[[ Recorded information, beginning ]]

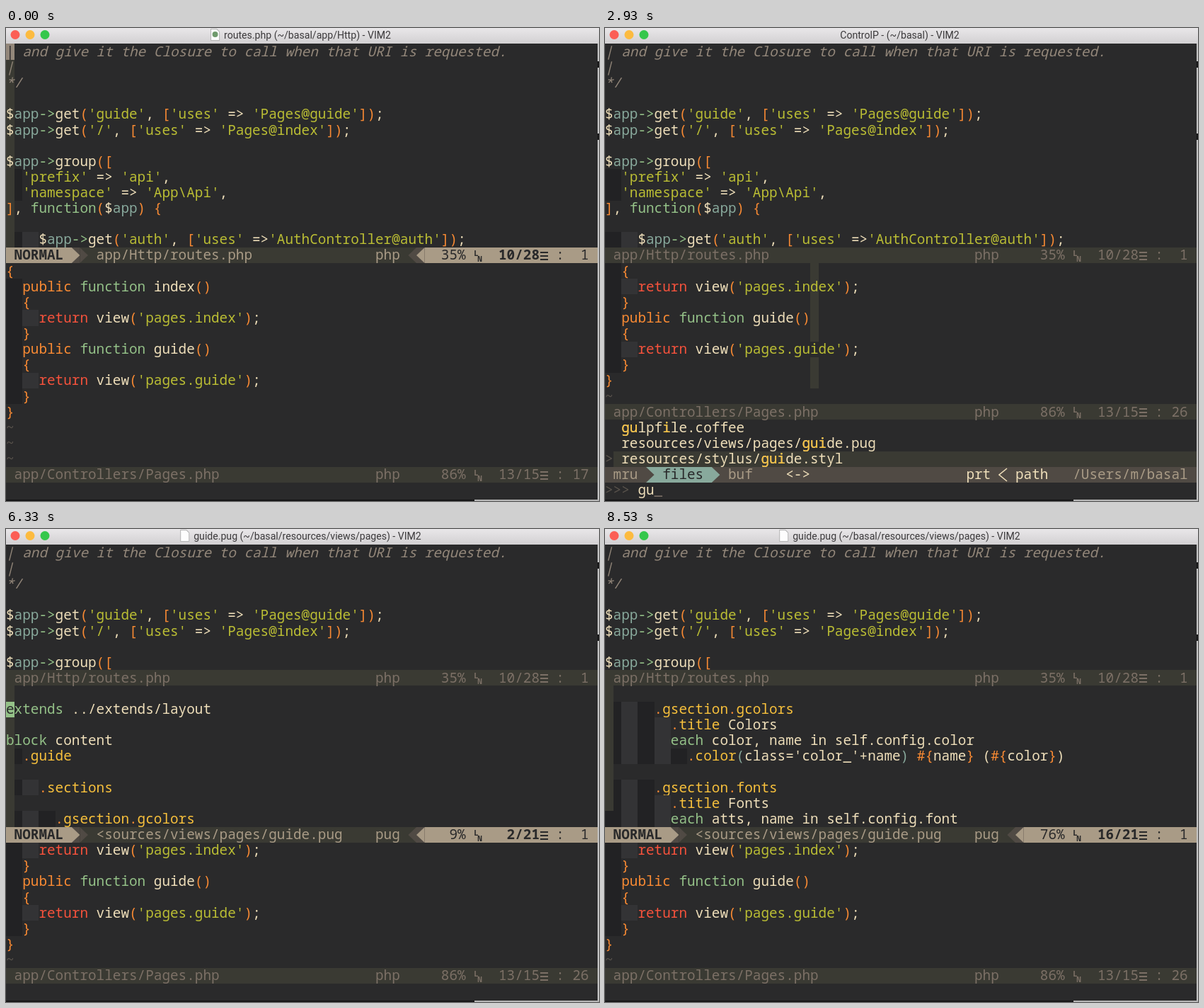
Write an HTML page with a canvas that moves like this. It is 838 px wide and 668 px high and loops after 8760 ms.

```html
<!DOCTYPE html>
<html lang="en">
<head>
<meta charset="utf-8">
<title>Editor session</title>
<style>
  html, body { margin: 0; width: 100%; height: 100%; overflow: hidden; background: #2a2a2b; }
  canvas { display: block; }
</style>
</head>
<body>
<canvas id="stage" width="838" height="668"></canvas>
<script>
const ctx = document.getElementById('stage').getContext('2d');

const LOOP = 8760;
const CELL_W = 11.6, CELL_H = 22.12, GRID_TOP = 22.4, COLS = 72;
const BG = '#2a2a2b', FG = '#efdfba', OLIVE = '#3a3a33', TAN = '#a99b86', BROWN = '#504a44';
const DIM = '#7c7066', FAINT = '#59534c', GRAY = '#93877a', INK = '#29292a';
const GREEN = '#babd34', BLUE = '#88a99c', AQUA = '#94c188', ORANGE = '#f98a33', RED = '#f5523c', YELLOW = '#f7c03c';
const INDENT = ['#222224', '#333335'];

const PHP = {
  pattern: /(^[|*].*)|('[^']*')|(?<=\$)(app)|(->|function)|(public|[()[\]{}])|(return)/g,
  colors: [GRAY, GREEN, BLUE, AQUA, ORANGE, RED],
};
const PUG = {
  pattern: /(?<=^ *)(extends|block|each)\b|(?<=^ *(?:\.\w+)*)(\.)(?=\w)|(?<=^ *(?:\.\w+)*\.)(\w+)|((?<=\.color)\(|\)(?= #))|(#\{|\})/g,
  colors: [AQUA, ORANGE, YELLOW, BLUE, ORANGE],
};

// "start" is the file line number of the first stored line.
const routes = {
  path: 'app/Http/routes.php', type: 'php', total: 28, start: 10, syntax: PHP,
  lines: [
    '| and give it the Closure to call when that URI is requested.',
    '|',
    '*/',
    '',
    "$app->get('guide', ['uses' => 'Pages@guide']);",
    "$app->get('/', ['uses' => 'Pages@index']);",
    '',
    '$app->group([',
    "  'prefix' => 'api',",
    "  'namespace' => 'App\\Api',",
    '], function($app) {',
    '',
    "    $app->get('auth', ['uses' =>'AuthController@auth']);",
  ],
};
const pages = {
  path: 'app/Controllers/Pages.php', type: 'php', total: 15, start: 6, syntax: PHP,
  lines: [
    '{',
    '  public function index()',
    '  {',
    "    return view('pages.index');",
    '  }',
    '  public function guide()',
    '  {',
    "    return view('pages.guide');",
    '  }',
    '}',
  ],
};
const guide = {
  path: '<sources/views/pages/guide.pug', type: 'pug', total: 21, start: 1, syntax: PUG,
  lines: [
    '',
    'extends ../extends/layout',
    '',
    'block content',
    '  .guide',
    '',
    '    .sections',
    '',
    '      .gsection.gcolors',
    '        .title Colors',
    '        each color, name in self.config.color',
    "          .color(class='color_'+name) #{name} (#{color})",
    '',
    '      .gsection.fonts',
    '        .title Fonts',
    '        each atts, name in self.config.font',
  ],
};

const ROOT_FILES = ['config/font.yml', 'config/meta.yml', 'gulpfile.coffee', 'composer.json', 'composer.lock',
  'package.json', 'phpunit.xml', 'readme.md', 'test.txt', 'artisan'];
const NESTED_FILES = ['app/Controllers/Pages.php', 'resources/views/pages/guide.pug', 'resources/stylus/guide.styl'];
const QUERY = 'guide.pug';
const KEY_TIMES = [2830, 2880, 2930, 3030, 3110, 3200, 3290, 3380, 3430];

const colX = col => col * CELL_W;
const rowY = row => Math.round(GRID_TOP + row * CELL_H);

function fillCells(row, col, count, color) {
  const x = Math.round(colX(col));
  ctx.fillStyle = color;
  ctx.fillRect(x, rowY(row), Math.round(colX(col + count)) - x, rowY(row + 1) - rowY(row));
}

function drawText(row, col, string, color, style = '500') {
  ctx.font = `${style} 19.33px "Noto Sans Mono", monospace`;
  ctx.fillStyle = color;
  [...string].forEach((char, i) => {
    if (char !== ' ') ctx.fillText(char, colX(col + i), GRID_TOP + row * CELL_H + 17.5);
  });
}

function drawPolygon(color, ...points) {
  ctx.fillStyle = color;
  ctx.beginPath();
  points.forEach(([x, y]) => ctx.lineTo(x, y));
  ctx.fill();
}

function drawDot(x, y, radius, color) {
  ctx.fillStyle = color;
  ctx.beginPath();
  ctx.arc(x, y, radius, 0, 2 * Math.PI);
  ctx.fill();
}

// Full-height triangle in one cell, pointing right (dir 1) or left (dir -1).
function drawArrow(row, col, dir, color) {
  const base = colX(dir > 0 ? col : col + 1), y0 = rowY(row), y1 = rowY(row + 1);
  drawPolygon(color, [base, y0], [base + dir * CELL_W, (y0 + y1) / 2], [base, y1]);
}

function colorize(line, { pattern, colors }) {
  const result = Array(line.length).fill(FG);
  for (const match of line.matchAll(pattern)) {
    const color = colors[match.slice(1).findIndex(Boolean)];
    result.fill(color, match.index, match.index + match[0].length);
  }
  return result;
}

function drawBuffer(buffer, row, height, first, cursor = null, showCursor = true) {
  for (let i = 0; i < height; i++) {
    const number = first + i, line = buffer.lines[number - buffer.start], y = row + i;
    if (line === undefined) {
      drawText(y, 0, '~', FAINT);
      continue;
    }
    const indent = line.search(/\S|$/);
    for (let col = 0; col < indent; col += 2) fillCells(y, col, 2, INDENT[col / 2 % 2]);

    const onCursorLine = cursor && cursor.line === number;
    if (cursor && !onCursorLine) fillCells(y, cursor.col - 1, 1, OLIVE);

    const colors = colorize(line, buffer.syntax);
    [...line].forEach((char, col) => drawText(y, col, char, colors[col], colors[col] === GRAY ? 'italic 500' : '500'));

    if (onCursorLine && showCursor) {
      const col = cursor.col - 1;
      fillCells(y, col, 1, col < indent ? INDENT[0] : colors[col] || FG);
      drawText(y, col, line[col] || ' ', BG);
    }
  }
}

function drawStatus(row, buffer, { line, col }, active) {
  fillCells(row, 0, COLS + 0.1, OLIVE);
  if (active) {
    fillCells(row, 0, 8, TAN);
    fillCells(row, 8, 1, BROWN);
    drawArrow(row, 8, 1, TAN);
    drawArrow(row, 9, 1, BROWN);
    drawArrow(row, 49, -1, BROWN);
    fillCells(row, 50, 1, BROWN);
    drawArrow(row, 50, -1, TAN);
    fillCells(row, 51, COLS - 51 + 0.1, TAN);
    drawText(row, 1, 'NORMAL', INK, 'bold');
  }
  const label = active ? TAN : DIM, info = active ? INK : DIM;
  drawText(row, active ? 11 : 1, buffer.path, label);
  drawText(row, 45, buffer.type, label);
  drawText(row, 52, `${Math.floor(100 * line / buffer.total)}%`.padStart(4), info);
  drawText(row, 60, `${line}/${buffer.total}`.padStart(5), info, active ? 'bold' : '500');
  drawText(row, 67, ':' + String(col).padStart(3), info);

  ctx.font = 'bold 11px "Noto Sans Mono", monospace';
  ctx.fillText('L', colX(57), rowY(row) + 12);
  ctx.fillText('N', colX(57) + 5, rowY(row) + 20);
  for (const dy of [6, 11, 16]) ctx.fillRect(colX(65) + 1, rowY(row) + dy, 11, 2);
}

function drawTitle(title, icon) {
  const gradient = ctx.createLinearGradient(0, 0, 0, 22);
  gradient.addColorStop(0, '#e9e7e9');
  gradient.addColorStop(1, '#d2d0d2');
  ctx.fillStyle = gradient;
  ctx.fillRect(0, 0, 838, 22);
  ['#fb5e55', '#fcbb40', '#35c74b'].forEach((color, i) => drawDot(13 + 21 * i, 9.5, 6.5, color));

  ctx.font = '14.1px Roboto, sans-serif';
  const iconWidth = icon ? 19 : 0;
  const x = 416.5 - (ctx.measureText(title).width + iconWidth) / 2;
  if (icon) {
    drawPolygon('#b5b5b5', [x, 1], [x + 9, 1], [x + 13, 5], [x + 13, 18], [x, 18]);
    drawPolygon('#fdfdfd', [x + 1, 2], [x + 8.5, 2], [x + 12, 5.5], [x + 12, 17], [x + 1, 17]);
    if (icon === 'php') drawDot(x + 6.5, 9, 4, '#6f9a6c');
  }
  ctx.fillStyle = '#3c3a3c';
  ctx.fillText(title, x + iconWidth, 15);
}

function drawEdges() {
  ctx.fillStyle = '#c3c3c3';
  ctx.fillRect(836, 22, 2, 646);
  ctx.fillStyle = '#151516';
  ctx.fillRect(836, 47, 2, 9);
  ctx.fillRect(836, 149, 2, 9);
  ctx.fillRect(0, 666, 662, 2);
  ctx.fillStyle = '#b5b5b5';
  ctx.fillRect(662, 666, 176, 2);
}

const typedAt = t => QUERY.slice(0, KEY_TIMES.filter(key => key <= t).length);

// Positions of the query's letters, taken in order from the file name on.
function matchPositions(path, query) {
  const base = path.lastIndexOf('/') + 1;
  let from = path.includes(query[0], base) ? base : 0;
  return [...query].map(char => {
    const at = path.indexOf(char, from);
    from = at + 1;
    return at;
  });
}

function findFiles(query) {
  if (!query) return ROOT_FILES;
  return [...ROOT_FILES, ...NESTED_FILES].filter(path => !matchPositions(path, query).includes(-1));
}

function drawFinder(files, query) {
  const row = 27, first = row - files.length;
  fillCells(26, 1, COLS - 0.9, OLIVE);
  drawText(26, 0, '>', FAINT);
  files.forEach((path, i) => {
    drawText(first + i, 2, path, FG);
    for (const at of matchPositions(path, query)) drawText(first + i, 2 + at, path[at], YELLOW);
  });

  fillCells(row, 0, COLS + 0.1, BROWN);
  fillCells(row, 5, 8, BLUE);
  drawArrow(row, 5, 1, BROWN);
  drawArrow(row, 13, 1, BLUE);
  drawText(row, 1, 'mru', TAN);
  drawText(row, 7, 'files', INK);
  drawText(row, 15, 'buf', TAN);
  drawText(row, 22, '<->', FG);
  drawText(row, 44, 'prt', FG);
  drawText(row, 50, 'path', FG);
  drawText(row, 57, '/Users/m/basal', TAN);
  ctx.strokeStyle = FG;
  ctx.lineWidth = 1.6;
  ctx.beginPath();
  ctx.moveTo(568, 622);
  ctx.lineTo(557, 631);
  ctx.lineTo(568, 640);
  ctx.stroke();
}

function pagesCursor(t) {
  if (t < 500) return { line: 13, col: 17 };
  if (t < 660) return { line: 12, col: 3 };
  if (t < 830) return { line: 11, col: 17 };
  if (t < 960) return { line: 12, col: 3 };
  if (t < 1130) return { line: 13, col: 17 };
  if (t < 1360) return { line: 13, col: 18 };
  return { line: 13, col: Math.min(26, 19 + Math.floor((t - 1360) / 38.57)) };
}

function guideLine(t) {
  if (t < 6330) return 1;
  if (t < 6560) return 2;
  if (t < 7300) return Math.min(14, 3 + Math.floor((t - 6560) / 54.54));
  return t < 7460 ? 15 : 16;
}

const routesCursor = { line: 10, col: 1 };
const pagesFirst = height => 13 - Math.ceil(height / 2);
const drawMessage = () => drawText(28, 0, '"resources/views/pages/guide.pug" 21L, 478C', FG);

function drawEditing(t) {
  const inRoutes = t < 160, cursor = pagesCursor(t);
  drawTitle(inRoutes ? 'routes.php (~/basal/app/Http) - VIM2' : 'Pages.php (~/basal/app/Controllers) - VIM2', 'php');
  drawBuffer(routes, 0, 13, 10, inRoutes ? routesCursor : null);
  drawStatus(13, routes, routesCursor, inRoutes);
  drawBuffer(pages, 14, 13, pagesFirst(13), inRoutes ? null : cursor);
  drawStatus(27, pages, cursor, !inRoutes);
}

function drawSearching(t) {
  const query = typedAt(t), files = findFiles(query), cursor = pagesCursor(t);
  const height = 12 - files.length, opening = t < 2330;
  drawTitle('ControlP - (~/basal) - VIM2');
  drawBuffer(routes, 0, 13, 10);
  drawStatus(13, routes, routesCursor, false);
  drawBuffer(pages, 14, height, pagesFirst(height), cursor, false);
  drawStatus(14 + height, pages, cursor, opening);
  drawFinder(files, query);
  if (opening) {
    fillCells(21, 25, 1, FG);
  } else if (t >= 5160) {
    drawMessage();
  } else {
    const prompt = typedAt(t - 30);
    drawText(28, 0, '>>>', FAINT);
    drawText(28, 4, prompt, FG);
    drawText(28, 4 + prompt.length, '_', DIM);
  }
}

function drawReading(t) {
  const cursor = { line: guideLine(t), col: 1 };
  drawTitle('guide.pug (~/basal/resources/views/pages) - VIM2', 'page');
  drawBuffer(routes, 0, 8, 10);
  drawStatus(8, routes, routesCursor, false);
  drawBuffer(guide, 9, 9, Math.max(1, cursor.line - 8), cursor);
  drawStatus(18, guide, cursor, true);
  drawBuffer(pages, 19, 8, pagesFirst(8));
  drawStatus(27, pages, pagesCursor(t), false);
  if (t < 6330) drawMessage();
}

function render() {
  const t = performance.now() % LOOP;
  ctx.fillStyle = BG;
  ctx.fillRect(0, 0, 838, 668);
  if (t < 2300) drawEditing(t);
  else if (t < 5260) drawSearching(t);
  else drawReading(t);
  drawEdges();
  requestAnimationFrame(render);
}
render();
</script>
</body>
</html>
```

[[ Recorded information, end ]]

What is needed:
Search the entries for the word "drawStatus", then list each line that holds it.

Response below:
function drawStatus(row, buffer, { line, col }, active) {
  drawStatus(13, routes, routesCursor, inRoutes);
  drawStatus(27, pages, cursor, !inRoutes);
  drawStatus(13, routes, routesCursor, false);
  drawStatus(14 + height, pages, cursor, opening);
  drawStatus(8, routes, routesCursor, false);
  drawStatus(18, guide, cursor, true);
  drawStatus(27, pages, pagesCursor(t), false);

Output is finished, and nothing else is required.